To which he quizzically replies, “Ma’am?”—unwittingly repeating the offense of speaking to her with respect.

Mayella Ewell, of course, is not the only person to famously bristle at being called “ma’am.” Sen. Barbara Boxer did so in 2009, castigating Brigadier General Michael Walsh of the U.S. Army Corps of Engineers for calling her “ma’am” instead of “senator.”

The ma’am-haters are correct to object when the title is meant to diminish. But in driving it wholesale from the vernacular, we are raising children who have no tool of language with which to convey respect. And never seeing respect in action, they’re less likely to have it at all.

Women who object to the title, saying that “ma’am” makes them feel old (and we all know that getting older is the ultimate sin in American society) are partially responsible for the demise of this small civility. And they’re fully responsible for what’s arisen in its place: “Miss,” which is utterly patronizing to women of a certain age, and factually incorrect for those who are married. It could be considered demeaning if it weren’t so silly.

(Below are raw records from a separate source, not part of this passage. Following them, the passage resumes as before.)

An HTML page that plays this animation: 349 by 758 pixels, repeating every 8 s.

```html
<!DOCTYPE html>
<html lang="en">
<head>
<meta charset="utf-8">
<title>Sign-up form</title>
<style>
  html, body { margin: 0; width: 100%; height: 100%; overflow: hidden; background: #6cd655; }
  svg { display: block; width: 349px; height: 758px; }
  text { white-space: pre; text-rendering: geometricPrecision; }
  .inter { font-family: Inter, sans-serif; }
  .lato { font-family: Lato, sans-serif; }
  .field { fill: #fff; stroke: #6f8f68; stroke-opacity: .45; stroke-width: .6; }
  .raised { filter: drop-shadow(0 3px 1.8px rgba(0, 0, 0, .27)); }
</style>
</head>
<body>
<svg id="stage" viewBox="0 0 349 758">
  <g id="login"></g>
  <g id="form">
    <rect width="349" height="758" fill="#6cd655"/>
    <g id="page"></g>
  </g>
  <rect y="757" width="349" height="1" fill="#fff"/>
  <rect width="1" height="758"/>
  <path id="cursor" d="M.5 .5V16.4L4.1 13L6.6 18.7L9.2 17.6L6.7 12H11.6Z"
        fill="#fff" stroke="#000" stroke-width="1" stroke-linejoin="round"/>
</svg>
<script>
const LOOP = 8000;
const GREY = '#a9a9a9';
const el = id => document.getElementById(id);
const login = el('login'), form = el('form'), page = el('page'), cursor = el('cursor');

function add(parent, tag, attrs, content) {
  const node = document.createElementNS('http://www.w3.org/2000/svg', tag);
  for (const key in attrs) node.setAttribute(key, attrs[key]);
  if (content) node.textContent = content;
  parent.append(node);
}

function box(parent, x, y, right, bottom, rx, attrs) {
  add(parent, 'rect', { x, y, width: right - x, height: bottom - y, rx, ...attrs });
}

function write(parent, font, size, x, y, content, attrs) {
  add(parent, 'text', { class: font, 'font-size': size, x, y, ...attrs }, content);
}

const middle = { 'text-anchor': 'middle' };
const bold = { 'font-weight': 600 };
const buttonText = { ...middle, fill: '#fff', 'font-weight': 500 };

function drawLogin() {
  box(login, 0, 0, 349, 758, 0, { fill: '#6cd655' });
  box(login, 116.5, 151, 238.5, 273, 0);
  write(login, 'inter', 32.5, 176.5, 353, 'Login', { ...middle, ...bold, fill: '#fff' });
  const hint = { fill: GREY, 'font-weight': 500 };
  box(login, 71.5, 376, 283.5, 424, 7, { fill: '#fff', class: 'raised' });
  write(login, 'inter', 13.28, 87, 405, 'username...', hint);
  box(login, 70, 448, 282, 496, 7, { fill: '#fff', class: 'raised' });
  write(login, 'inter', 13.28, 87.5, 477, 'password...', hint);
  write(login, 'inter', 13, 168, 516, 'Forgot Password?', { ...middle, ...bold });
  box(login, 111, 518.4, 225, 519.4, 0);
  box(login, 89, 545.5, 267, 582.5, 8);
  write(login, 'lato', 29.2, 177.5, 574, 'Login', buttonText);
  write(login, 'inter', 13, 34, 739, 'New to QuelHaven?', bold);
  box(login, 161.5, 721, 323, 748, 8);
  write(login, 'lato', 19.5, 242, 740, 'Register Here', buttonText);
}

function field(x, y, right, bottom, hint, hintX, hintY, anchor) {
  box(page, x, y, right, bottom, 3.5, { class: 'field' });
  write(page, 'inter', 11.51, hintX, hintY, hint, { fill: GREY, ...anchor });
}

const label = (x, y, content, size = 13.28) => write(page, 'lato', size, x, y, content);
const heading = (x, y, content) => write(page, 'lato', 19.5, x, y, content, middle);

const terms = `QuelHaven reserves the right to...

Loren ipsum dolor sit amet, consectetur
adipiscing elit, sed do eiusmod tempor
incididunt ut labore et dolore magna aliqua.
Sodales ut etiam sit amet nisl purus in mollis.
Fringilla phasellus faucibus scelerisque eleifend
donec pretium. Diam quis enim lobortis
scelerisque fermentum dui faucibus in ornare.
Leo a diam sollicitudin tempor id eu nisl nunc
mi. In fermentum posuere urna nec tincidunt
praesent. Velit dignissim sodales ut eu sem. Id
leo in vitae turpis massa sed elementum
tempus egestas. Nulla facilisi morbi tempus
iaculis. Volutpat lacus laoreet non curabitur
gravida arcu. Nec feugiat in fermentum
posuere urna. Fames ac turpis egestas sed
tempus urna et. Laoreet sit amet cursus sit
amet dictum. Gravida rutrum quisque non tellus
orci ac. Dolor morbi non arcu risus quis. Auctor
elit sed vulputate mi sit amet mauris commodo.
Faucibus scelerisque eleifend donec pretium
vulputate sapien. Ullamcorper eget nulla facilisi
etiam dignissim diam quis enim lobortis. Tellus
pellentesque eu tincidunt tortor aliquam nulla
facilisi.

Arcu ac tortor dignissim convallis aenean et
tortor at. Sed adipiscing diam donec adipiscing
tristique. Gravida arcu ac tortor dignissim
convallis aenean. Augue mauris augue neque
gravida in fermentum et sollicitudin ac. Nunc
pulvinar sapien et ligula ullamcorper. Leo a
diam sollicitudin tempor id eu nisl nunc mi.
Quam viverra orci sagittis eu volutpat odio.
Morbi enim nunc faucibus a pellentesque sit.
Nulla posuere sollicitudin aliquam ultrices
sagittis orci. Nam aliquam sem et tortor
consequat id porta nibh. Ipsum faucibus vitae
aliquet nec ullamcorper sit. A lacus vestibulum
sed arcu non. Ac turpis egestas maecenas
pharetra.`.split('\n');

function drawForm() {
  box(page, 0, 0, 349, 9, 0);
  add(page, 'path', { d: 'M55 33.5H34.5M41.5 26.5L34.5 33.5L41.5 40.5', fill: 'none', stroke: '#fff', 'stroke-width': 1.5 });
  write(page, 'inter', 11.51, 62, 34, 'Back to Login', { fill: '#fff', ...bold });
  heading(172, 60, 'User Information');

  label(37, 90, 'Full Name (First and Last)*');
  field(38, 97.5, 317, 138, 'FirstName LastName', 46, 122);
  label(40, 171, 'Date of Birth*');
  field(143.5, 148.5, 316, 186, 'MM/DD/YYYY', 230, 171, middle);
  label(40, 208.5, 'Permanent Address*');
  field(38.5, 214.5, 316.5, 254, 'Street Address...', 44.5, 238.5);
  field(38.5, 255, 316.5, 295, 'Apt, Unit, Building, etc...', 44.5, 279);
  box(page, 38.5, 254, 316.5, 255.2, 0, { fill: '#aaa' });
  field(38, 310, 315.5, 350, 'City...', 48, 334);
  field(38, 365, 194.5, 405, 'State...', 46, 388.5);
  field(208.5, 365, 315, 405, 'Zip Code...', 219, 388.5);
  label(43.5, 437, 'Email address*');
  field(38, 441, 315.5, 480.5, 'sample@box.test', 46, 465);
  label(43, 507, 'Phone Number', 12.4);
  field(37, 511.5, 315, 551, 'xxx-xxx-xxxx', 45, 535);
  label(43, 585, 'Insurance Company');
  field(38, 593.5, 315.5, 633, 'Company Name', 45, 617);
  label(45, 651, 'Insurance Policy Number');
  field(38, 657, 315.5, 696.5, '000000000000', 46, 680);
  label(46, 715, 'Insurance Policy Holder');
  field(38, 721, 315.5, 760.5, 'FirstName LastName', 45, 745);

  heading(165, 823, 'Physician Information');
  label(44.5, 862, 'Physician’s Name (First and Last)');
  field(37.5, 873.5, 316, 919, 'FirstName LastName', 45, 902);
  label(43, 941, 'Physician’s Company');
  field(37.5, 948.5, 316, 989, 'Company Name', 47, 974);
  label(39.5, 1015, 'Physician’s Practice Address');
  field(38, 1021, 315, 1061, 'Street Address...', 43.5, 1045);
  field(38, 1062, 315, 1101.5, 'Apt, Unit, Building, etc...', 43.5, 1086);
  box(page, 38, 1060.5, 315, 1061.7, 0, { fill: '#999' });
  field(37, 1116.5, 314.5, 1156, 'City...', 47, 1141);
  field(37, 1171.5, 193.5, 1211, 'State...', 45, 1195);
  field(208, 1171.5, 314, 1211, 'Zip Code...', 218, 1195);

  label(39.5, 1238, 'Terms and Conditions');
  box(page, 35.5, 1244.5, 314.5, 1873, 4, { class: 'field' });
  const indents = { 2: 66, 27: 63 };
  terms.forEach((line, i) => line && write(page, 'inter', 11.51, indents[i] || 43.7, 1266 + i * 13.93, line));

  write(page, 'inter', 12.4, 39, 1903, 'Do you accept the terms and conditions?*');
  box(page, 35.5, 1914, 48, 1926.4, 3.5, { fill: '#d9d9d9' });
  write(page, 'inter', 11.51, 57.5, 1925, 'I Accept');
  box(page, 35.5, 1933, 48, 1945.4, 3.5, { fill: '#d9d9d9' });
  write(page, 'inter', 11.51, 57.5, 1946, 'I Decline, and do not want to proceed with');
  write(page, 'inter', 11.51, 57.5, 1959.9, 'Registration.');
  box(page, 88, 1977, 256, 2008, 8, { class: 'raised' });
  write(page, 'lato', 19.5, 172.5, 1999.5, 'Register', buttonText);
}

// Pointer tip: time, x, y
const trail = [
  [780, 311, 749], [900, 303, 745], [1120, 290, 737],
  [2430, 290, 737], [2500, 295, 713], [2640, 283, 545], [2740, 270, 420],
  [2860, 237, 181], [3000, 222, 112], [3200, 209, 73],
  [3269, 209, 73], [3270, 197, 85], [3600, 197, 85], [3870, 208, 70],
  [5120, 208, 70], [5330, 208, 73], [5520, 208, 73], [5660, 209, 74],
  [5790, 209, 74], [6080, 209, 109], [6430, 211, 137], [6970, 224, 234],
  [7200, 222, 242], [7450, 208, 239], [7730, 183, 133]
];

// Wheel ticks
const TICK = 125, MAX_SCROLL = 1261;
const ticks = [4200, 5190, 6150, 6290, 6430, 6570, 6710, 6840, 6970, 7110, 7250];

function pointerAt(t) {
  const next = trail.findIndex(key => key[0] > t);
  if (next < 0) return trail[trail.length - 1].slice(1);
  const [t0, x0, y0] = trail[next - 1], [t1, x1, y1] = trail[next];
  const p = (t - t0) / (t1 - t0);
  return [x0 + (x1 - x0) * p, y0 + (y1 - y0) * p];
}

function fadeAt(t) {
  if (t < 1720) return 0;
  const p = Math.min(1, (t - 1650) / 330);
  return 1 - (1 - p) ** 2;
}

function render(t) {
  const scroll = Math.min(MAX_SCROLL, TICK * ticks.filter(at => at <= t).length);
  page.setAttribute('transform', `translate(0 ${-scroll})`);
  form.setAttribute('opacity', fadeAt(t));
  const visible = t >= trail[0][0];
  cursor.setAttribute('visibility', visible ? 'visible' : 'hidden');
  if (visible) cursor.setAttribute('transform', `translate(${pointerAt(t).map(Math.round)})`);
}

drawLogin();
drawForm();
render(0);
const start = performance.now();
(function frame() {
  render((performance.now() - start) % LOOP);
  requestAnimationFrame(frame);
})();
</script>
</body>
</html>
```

The Oxford English Dictionary, which bills itself as “the definitive record of the English language,” defines “ma’am” as a term of respectful or polite address used for a woman and notes the word’s seventeenth-century origins as an address for female royalty. How modern American women came to view it as an insult is anybody’s guess, but Scout Finch gives us a clue when puzzling over why Mayella Ewell took such offense on the stand.

“I wonder if anybody had ever called her ‘ma’am’ or ‘Miss Mayella’ in her life; probably not, as she took offense to routine courtesy.”

Unfortunately, the day is coming when no one will make the mistake of calling a TV commentator either “sir” or “ma’am” because the generation now coming of age believes a clipped “No” or “Yes” is all that is required of them, no matter the title, education or age of the person to whom they are speaking.

Our only hope is that HBO’s Game of Thrones, when it returns this summer for its seventh season, has a serious impact on the common language. Save me the “miss” when “ma’am” gasps its last breath, but I’m totally down with being called “Your grace.”

This article was republished with permission from Acculturated.

Image Credit: Movie Clips, YouTube